Ellisville City Hall

After discussing the topic in full during the Nov. 17 Ellisville City Council work session and meeting, a decision has been made to significantly change the city’s code enforcement policies.

Per City Manager Bill Schwer, Ellisville formerly mailed multiple 7-day, 14-day and 30-day violation notices to residents whose offenses could range from minor to major. Those notices would be followed by a citation if the issue remained unresolved. Now, a citation will be issued upon an in-person inspection by a code enforcement officer. It will include an insert with directions on how to comply to avoid or at least lessen prosecution or sentence.

Schwer added that, at the discretion of the officer, if a minor violation is not resolved within a seven-day period, the homeowner could face a court date as listed on the citation. If the violation has been resolved, the officer can be contacted for re-inspection to avoid a first-offense ticket.

“It’s the council’s wish to more aggressively enforce certain policies and in doing so, eliminate the time frame between a violation being observed and the violator being given notice or charged,” City Attorney George Restovich said. “It affords the individual an opportunity to take care of a problem within the time frame and not be prosecuted on a first offense. On second offenses, they would be prosecuted, but depending on whether or not they abate in time will determine the type of sentence they receive.”

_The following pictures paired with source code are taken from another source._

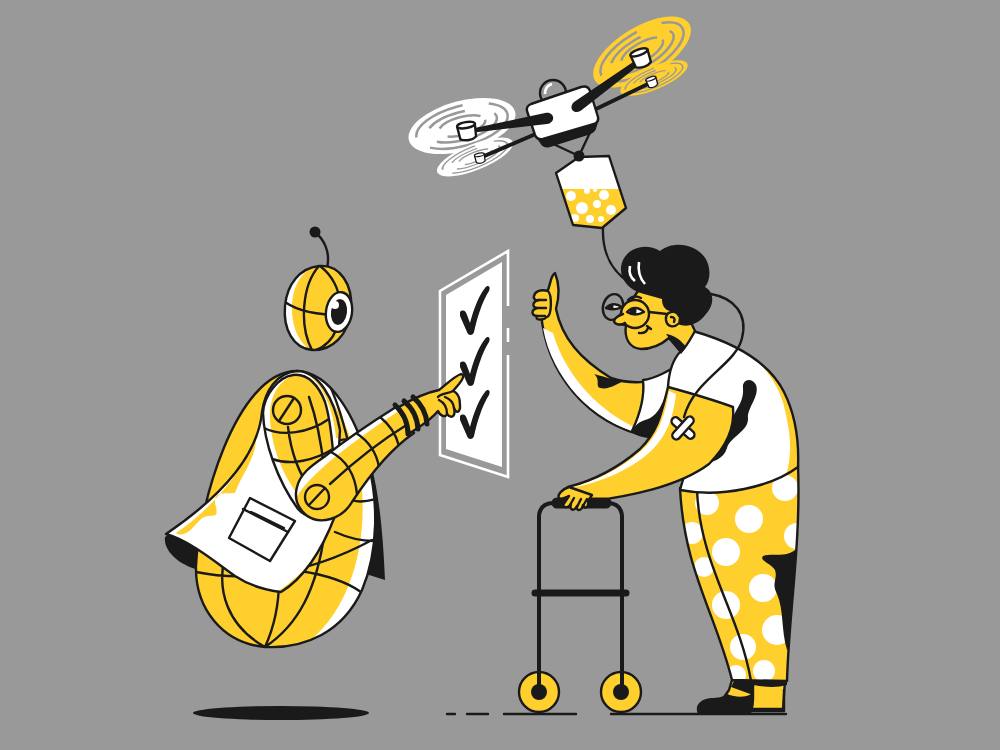
<!DOCTYPE html>
<html lang="en">
<head>
<meta charset="utf-8">
<title>Robot care assistant</title>
<style>
:root { --ground: #999999; --yellow: #ffcf2e; --ink: #1a1a1a; --paper: #ffffff; }
html, body { margin: 0; width: 1000px; height: 750px; overflow: hidden; background: var(--ground); }
svg { display: block; }
.ink { fill: var(--ink); }
.yellow { fill: var(--yellow); }
.paper { fill: var(--paper); }
.ground { fill: var(--ground); }
.line { fill: none; }
.edge, .line { stroke: var(--ink); stroke-width: 2.4; stroke-linecap: round; stroke-linejoin: round; }
.thick { stroke-width: 4; }
.ring { fill: none; stroke: var(--ground); stroke-width: 2.5; }
.white-line { fill: none; stroke: var(--paper); stroke-width: 2.6; }
</style>
</head>
<body>
<svg width="1000" height="750" viewBox="0 0 1000 750" role="img" aria-label="A robot ticks a checklist while an older woman with a walker gives a thumbs up and a drone carries her drip">
<defs>
  <clipPath id="head-clip"><path id="head-shape" d="M319 266C340 264 353 285 351 309C349 335 332 351 312 350C293 348 283 329 285 306C287 284 300 268 319 266Z"/></clipPath>
  <clipPath id="egg-clip"><path id="egg-shape" d="M297 371C331 372 356 418 368 462C378 500 379 550 362 590C343 632 305 649 265 647C222 643 195 608 196 566C198 510 235 371 297 371Z"/></clipPath>
  <clipPath id="coat-clip"><path id="coat-shape" d="M297 371C276 373 265 391 262 412C258 455 222 496 166 534C190 541 214 561 235 576C250 586 265 590 281 592C304 578 322 550 335 516L340 430C334 398 318 371 297 371Z"/></clipPath>
  <clipPath id="upper-arm-clip"><path id="upper-arm-shape" d="M293 375C279 377 264 394 263 413C264 442 277 480 298 509C315 528 340 510 338 487C332 466 334 430 325 402C319 386 308 373 293 375Z"/></clipPath>
  <clipPath id="forearm-clip"><path id="forearm-shape" d="M297 487C300 474 311 466 324 457C348 438 372 422 396 407L414 433C392 448 371 473 352 502C342 519 320 526 306 515C298 508 294 498 297 487Z"/></clipPath>
  <clipPath id="bag-clip"><path id="bag-shape" d="M556 173L579 157L609 156L626 208L602 228L573 225Z"/></clipPath>
  <clipPath id="trouser-clip"><path id="trouser-shape" d="M680 488C684 570 715 612 732 680L787 681C789 610 801 545 798 465Z"/></clipPath>
  <clipPath id="shirt-clip"><path id="shirt-shape" d="M693 331C735 343 769 362 784 392C797 418 799 444 798 467C771 487 721 498 680 490L690 455L668 387C669 369 674 358 681 351Z"/></clipPath>
  <path id="tick" d="M-13 5C-10 2-7 4-6 8L-3 16C0 4 5-10 12-19C15-23 18-20 16-16C9-5 4 11 1 25C0 29-5 29-6 25L-13 9Z"/>
  <g id="rotor">
    <ellipse rx="55" ry="25"/>
    <ellipse class="ring" rx="47" ry="20" stroke-dasharray="92 18 60 26"/>
    <ellipse class="ring" rx="36" ry="14" stroke-dasharray="70 20 40 30"/>
    <ellipse class="ring" rx="24" ry="9" stroke-dasharray="44 14"/>
  </g>
  <g id="motor" class="paper edge">
    <path d="M-9-6L-8 7C-3 10 4 10 8 7L9-6Z"/><ellipse cy="-6" rx="9" ry="3"/>
  </g>
  <g id="wheel">
    <circle class="yellow edge" r="20"/><circle class="ink" r="8"/>
  </g>
</defs>

<rect class="ground" width="1000" height="750"/>

<g id="floor">
  <ellipse class="ink" cx="281" cy="713" rx="88" ry="7"/>
  <path class="line" d="M447 714H455M467 714H488M504 714H576M611 714H786"/>
</g>

<g id="drone">
  <use href="#rotor" class="paper" transform="translate(462 126) rotate(-15)"/>
  <use href="#rotor" class="paper" transform="translate(475 157) rotate(-22) scale(.74 .52)"/>
  <use href="#rotor" class="yellow" transform="translate(642 52) rotate(-31)"/>
  <use href="#rotor" class="yellow" transform="translate(654 78) rotate(-23) scale(.66 .46)"/>
  <path class="line" d="M549 142L579 156L593 126"/>
  <path class="line thick" d="M482 157L538 133M596 109L650 83"/>
  <circle class="ground edge" cx="553" cy="93" r="13"/>
  <path class="white-line" d="M545 94Q545 86 552 84"/>
  <path class="ink edge" d="M536 135L543 145Q545 147 549 146L590 133Q594 131 595 128L598 118Z"/>
  <path class="paper edge" d="M531 104L581 87Q588 85 590 91L598 117Q599 122 594 124L543 139Q537 140 535 135L527 111Q526 106 531 104Z"/>
  <path class="ink" d="M470 129L545 113C555 111 556 123 547 124L470 133ZM639 58L574 102C567 109 576 116 583 109L643 62Z"/>
  <use href="#motor" transform="translate(467 131) rotate(-10)"/>
  <use href="#motor" transform="translate(480 158) rotate(-12) scale(.55)"/>
  <use href="#motor" transform="translate(641 58) rotate(-20)"/>
  <use href="#motor" transform="translate(652 82) rotate(-20) scale(.58)"/>
</g>

<g id="drip">
  <path class="line" d="M603 227C602 252 610 270 630 283"/>
  <use href="#bag-shape" class="paper"/>
  <g clip-path="url(#bag-clip)">
    <path class="yellow" d="M550 189H630V235H550Z"/>
    <g class="paper"><circle cx="571" cy="196" r="5"/><circle cx="582" cy="208" r="6"/><circle cx="597" cy="204" r="4"/><circle cx="604" cy="195" r="5"/><circle cx="611" cy="210" r="5"/><circle cx="590" cy="219" r="4"/><circle cx="575" cy="218" r="4"/><circle cx="587" cy="191" r="3"/><circle cx="595" cy="190" r="2"/><circle cx="601" cy="219" r="3"/></g>
  </g>
  <use href="#bag-shape" class="line"/>
  <circle class="ink" cx="579" cy="156" r="5.5"/>
</g>

<g id="checklist">
  <path class="white-line" d="M508 306V251L440 291V455L508 477V355M508 328V342"/>
  <path class="paper" d="M446 295L502 262V467L446 449Z"/>
  <g class="ink"><use href="#tick" x="473" y="307"/><use href="#tick" x="473" y="358"/><use href="#tick" x="473" y="411"/></g>
</g>

<g id="robot">
  <g id="robot-head">
    <path class="line" d="M327 268C331 251 323 239 316 233"/><circle class="ink" cx="315" cy="232" r="5.5"/>
    <use href="#head-shape" class="yellow"/>
    <g clip-path="url(#head-clip)">
      <path class="paper" d="M323 262C300 269 291 289 292 312C293 333 302 346 315 353L278 355V262Z"/>
      <path class="line" d="M319 266C302 285 299 326 312 350M285 302C299 312 319 316 351 315M320 266C333 276 339 290 339 300M336 330C332 340 324 347 316 350"/>
    </g>
    <use href="#head-shape" class="line"/>
    <ellipse class="paper edge" cx="339" cy="312" rx="13" ry="20" transform="rotate(8 339 312)"/>
    <ellipse class="ink" cx="339" cy="312" rx="8" ry="13" transform="rotate(8 339 312)"/>
    <circle class="paper" cx="335" cy="305" r="4"/>
  </g>
  <path id="coat-back" class="ink" d="M368 456C378 482 383 530 385 580L366 574ZM165 537C163 550 178 565 199 570L211 548L174 531Z"/>
  <g id="robot-body">
    <use href="#egg-shape" class="yellow"/>
    <g clip-path="url(#egg-clip)">
      <path class="paper" d="M297 368C332 388 353 430 361 480C369 545 349 622 293 652L400 640V368Z"/>
      <path class="line" d="M265 647C226 625 218 590 224 560M265 647C275 625 279 600 279 580M265 647C298 625 317 590 325 530M196 572C235 580 298 580 372 540M300 571C320 574 344 580 361 592M352 500C357 502 365 502 376 499M325 376C338 400 346 430 352 460M334 442Q348 437 362 440M335 532Q355 541 374 541"/>
    </g>
    <use href="#egg-shape" class="line"/>
  </g>
  <g id="robot-coat">
    <use href="#coat-shape" class="paper"/>
    <g clip-path="url(#coat-clip)">
      <path class="yellow" d="M258 425C250 465 213 508 176 533C185 539 194 526 201 519C211 512 219 521 216 507C211 490 225 494 235 493C240 478 251 465 255 448ZM303 371C322 382 333 407 336 438L346 438V371ZM336 510C329 541 307 574 275 593H292L342 550Z"/>
    </g>
    <use href="#coat-shape" class="line"/>
    <path class="paper edge" d="M250 498L295 521L270 561L229 538Z"/>
    <path class="line" d="M243 509L288 532M251 512L284 528"/>
  </g>
  <g id="robot-arm">
    <use href="#upper-arm-shape" class="yellow"/>
    <g clip-path="url(#upper-arm-clip)">
      <path class="paper" d="M296 374C277 381 269 398 270 420C272 450 284 478 302 500L290 515L255 420V370Z"/>
      <path class="line" d="M264 428C282 437 309 433 329 419M272 459C291 466 315 460 333 449M288 427C291 453 300 475 311 490M309 397C317 420 321 440 324 468"/>
    </g>
    <use href="#upper-arm-shape" class="line"/>
    <circle class="yellow edge" cx="287" cy="410" r="14"/><path class="line" d="M279 421L294 398"/>
    <use href="#forearm-shape" class="yellow"/>
    <g clip-path="url(#forearm-clip)">
      <path class="paper" d="M290 510C300 480 348 445 400 410L394 402L285 470Z"/>
      <path class="line" d="M331 452C346 460 355 475 357 494M356 433C367 440 376 450 379 467M380 417C390 425 396 434 399 446M330 484C357 459 382 440 408 424"/>
    </g>
    <use href="#forearm-shape" class="line"/>
    <circle class="yellow edge" cx="317" cy="497" r="12"/><path class="line" d="M309 505L325 488"/>
    <path class="yellow edge" d="M399 407C412 399 425 393 439 390C446 385 453 377 461 374C465 375 463 379 459 384L453 391C460 394 460 401 460 408C459 413 456 413 454 408C456 417 451 419 447 414C446 418 440 416 438 411C430 421 419 427 410 433Z"/>
    <path class="line" d="M453 391C447 394 441 393 438 397M439 400Q447 404 447 414M445 397Q453 400 454 408"/>
    <path class="line" style="stroke-width:5" d="M395 405Q408 417 408 434M404 401Q417 412 418 429M413 397Q426 408 427 424"/>
  </g>
</g>

<g id="woman">
  <g id="shoes">
    <path class="yellow edge" d="M732 680L729 690L722 700H753V680ZM754 680L752 694L744 709H783L785 681Z"/>
    <path class="ink" d="M735 679H787V685Q773 689 754 685L753 695L731 687ZM727 694C737 698 746 697 752 694C756 702 753 709 751 714H698C694 706 700 699 711 698C718 698 723 697 727 694Z"/>
    <path class="line" d="M752 711H784V690"/>
  </g>
  <g id="trousers">
    <use href="#trouser-shape" class="yellow"/>
    <g clip-path="url(#trouser-clip)">
      <g class="paper"><circle cx="707" cy="503" r="12"/><circle cx="749" cy="519" r="14"/><circle cx="785" cy="488" r="13"/><circle cx="692" cy="533" r="11"/><circle cx="726" cy="552" r="14"/><circle cx="797" cy="536" r="13"/><circle cx="704" cy="567" r="10"/><circle cx="763" cy="588" r="14"/><circle cx="726" cy="605" r="14"/><circle cx="777" cy="630" r="15"/><circle cx="743" cy="647" r="13"/><circle cx="764" cy="671" r="11"/><circle cx="736" cy="675" r="10"/></g>
      <path class="ink" d="M800 545C788 560 774 552 763 556C759 561 771 563 775 570C778 579 771 583 777 594C784 610 781 630 787 650L800 640Z"/>
      <path class="line" d="M697 490C700 565 739 612 751 681"/>
    </g>
    <use href="#trouser-shape" class="line"/>
  </g>
  <g id="far-arm">
    <path class="yellow edge" d="M541 313C546 372 586 424 650 437L671 378C650 382 630 385 611 378C580 359 562 338 556 309C559 298 560 285 555 273C550 276 551 285 547 292Z"/>
    <path class="paper" d="M543 328C552 378 591 421 642 434L643 431C597 412 565 374 553 333Z"/>
    <path class="ink" d="M594 374C605 377 617 381 625 381C615 384 610 390 600 388C595 386 601 380 594 374Z"/>
    <path class="yellow edge" d="M548 291C541 289 535 291 534 296C533 299 536 301 539 300C533 301 531 307 537 308C531 310 531 315 537 316C534 320 543 321 547 317C552 315 552 295 548 291Z"/>
    <path class="line" d="M538 300H546M537 308H546M537 316H545"/>
    <path class="paper edge" d="M685 361C670 370 655 379 643 380C645 398 640 414 632 431C641 437 651 438 660 435L682 393Z"/>
    <path class="ink" d="M668 388C662 404 659 416 645 420C636 423 634 428 632 431C640 438 651 438 660 434Z"/>
  </g>
  <g id="shirt">
    <use href="#shirt-shape" class="paper"/>
    <g clip-path="url(#shirt-clip)">
      <path class="yellow" d="M730 341C765 361 782 387 787 420C793 448 789 469 784 481L805 480V341Z"/>
    </g>
    <use href="#shirt-shape" class="line"/>
    <path class="ink" d="M743 388C742 379 752 377 756 385C760 396 747 408 748 418C749 431 730 437 727 448C724 459 712 463 702 463L734 415C738 406 744 400 743 388Z"/>
  </g>
  <g id="head">
    <path class="yellow edge" d="M638 291C632 300 626 309 622 315C615 319 612 322 617 324L626 325C624 338 629 348 641 349C653 349 662 344 669 338L681 352C687 346 691 338 695 331L685 310L665 290Z"/>
    <path class="ink" d="M666 334C674 335 681 340 686 347L681 354L671 341Z"/>
    <path class="ink" d="M644 294C630 290 620 281 621 267C623 250 643 241 660 251C675 239 702 245 708 264C711 274 709 282 705 287C716 293 713 307 706 314C698 325 686 328 678 324L670 311C665 310 662 306 662 299Z"/>
    <path class="white-line" d="M630 266Q628 276 635 281M639 262Q637 275 645 284"/>
    <path class="yellow edge" d="M679 316C676 309 665 311 666 320C667 327 674 328 678 324"/>
    <path class="line" d="M671 317Q676 317 674 322M639 333Q646 334 648 328M647 326L651 329M628 300Q634 294 641 298M649 312L667 314"/>
    <ellipse class="line" cx="613" cy="307" rx="10" ry="13" transform="rotate(15 613 307)"/>
    <path class="paper edge" d="M606 308Q613 301 622 307Q615 311 606 308Z"/>
    <circle class="yellow edge" cx="635" cy="314" r="14"/>
    <path class="paper edge" d="M627 312Q635 304 644 312Q635 317 627 312Z"/>
    <circle class="ink" cx="633" cy="311" r="3.5"/><circle class="ink" cx="611" cy="307" r="2.5"/>
    <path class="yellow edge" d="M623 314C617 316 612 320 615 323Q619 326 625 323"/>
  </g>
  <g id="near-arm">
    <path class="yellow edge" d="M668 387C662 411 659 430 640 449C618 468 592 481 568 487L559 495L587 502C630 496 678 487 709 464C727 446 735 427 733 407C711 399 690 393 668 387Z"/>
    <path class="paper" d="M669 391C664 422 655 438 642 450C621 469 596 481 570 488C601 483 634 468 652 450C668 434 673 417 676 394Z"/>
  </g>
  <path id="drip-tube" class="line" d="M711 294C734 298 748 314 742 338C736 365 694 379 684 417"/>
  <g id="plaster" class="paper edge" transform="translate(683 428)">
    <rect x="-14" y="-4" width="28" height="8" rx="4" transform="rotate(42)"/>
    <rect x="-14" y="-4" width="28" height="8" rx="4" transform="rotate(-48)"/>
  </g>
</g>

<g id="walker">
  <path class="line thick" d="M539 690V516Q540 503 554 503H607Q621 503 622 516V690"/>
  <path class="line" style="stroke-width:7" d="M535 593H626"/>
  <path class="line" style="stroke-width:11" d="M557 503H606"/>
  <use href="#wheel" x="539" y="692"/><use href="#wheel" x="621" y="692"/>
  <path class="line thick" d="M539 660V690M622 660V690"/>
  <path id="gripping-hand" class="yellow edge" d="M569 487C562 489 557 495 559 498C562 500 566 497 569 496L563 505C565 509 569 507 571 504C569 510 574 512 577 506C576 512 582 511 583 505C585 510 589 507 588 501L592 495Z"/>
  <path class="line" d="M574 498L570 505M581 499L577 507M587 499L583 506"/>
</g>
</svg>
</body>
</html>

Restovich added that major violations would allow 30-day notices and that would be included in the ticket or insert. Those would involve major property issues that require a contractor. If the offense is corrected on a first violation, the homeowner would not have to go to court. However, for a subsequent second violation, they would be prosecuted but with some leniency if abated. If not, a summons would follow.

Council member Mick Cahill (District 2) expressed concerns that the pandemic and supply chain issues have made it nearly impossible to get a good contractor to one’s home within 30 days.

“Would we have some type of provision if a person had signed a contract, let’s say if they need their siding redone? They don’t take a fly-by-night to come in there. They would hire a decent company that might say they’re out three months before they can get to that house. Would there be lenience on that, or what comes of that?” Cahill asked. “I just want to make sure we’re not creating a nightmare for homeowners we represent by ticketing them hundreds of dollars because the contractor can’t make it because of an overflow of business going on right now.”

Schwer said the officer would need a signed contract that includes a start date within a reasonable amount of time that could possibly delay the court proceedings. Restovich agreed there is some discretion, and there will be greater leniency for anybody who shows a willingness and desire to abate the situation as quickly as possible. 

“I would encourage the council not to try to legislate which activities get what time frames,” council member Rob Compton (District 1) said. “I’d leave that flexibility up to the code enforcement officer just because that relationship between the code enforcement officer and the resident is pretty crucial in getting things taken care of. That would get more done than fines.”  

Those details led to unanimous passage of a bill on new code enforcement policies and a resolution regarding specific duty changes for Ellisville’s code enforcement officers.

Per an inquiry from council member Vince McGrath (District 1), if the homeowner cannot be found at the initial contact, a notice will be sent by registered mail.

“I do like that this creates some ability for a little common sense leniency for a first-time offender,” Mayor Mike Roemerman said.  “Obviously, if we have repeat offenders, we’re not going to be as flexible.  That’s one of our goals and I think this allows for that. I also like giving our code enforcement officers some additional responsibilities to get these things moving and potentially abated quicker. I think the ticketing system alone is going to let people know that it’s serious, and maybe they won’t drag their feet as much.”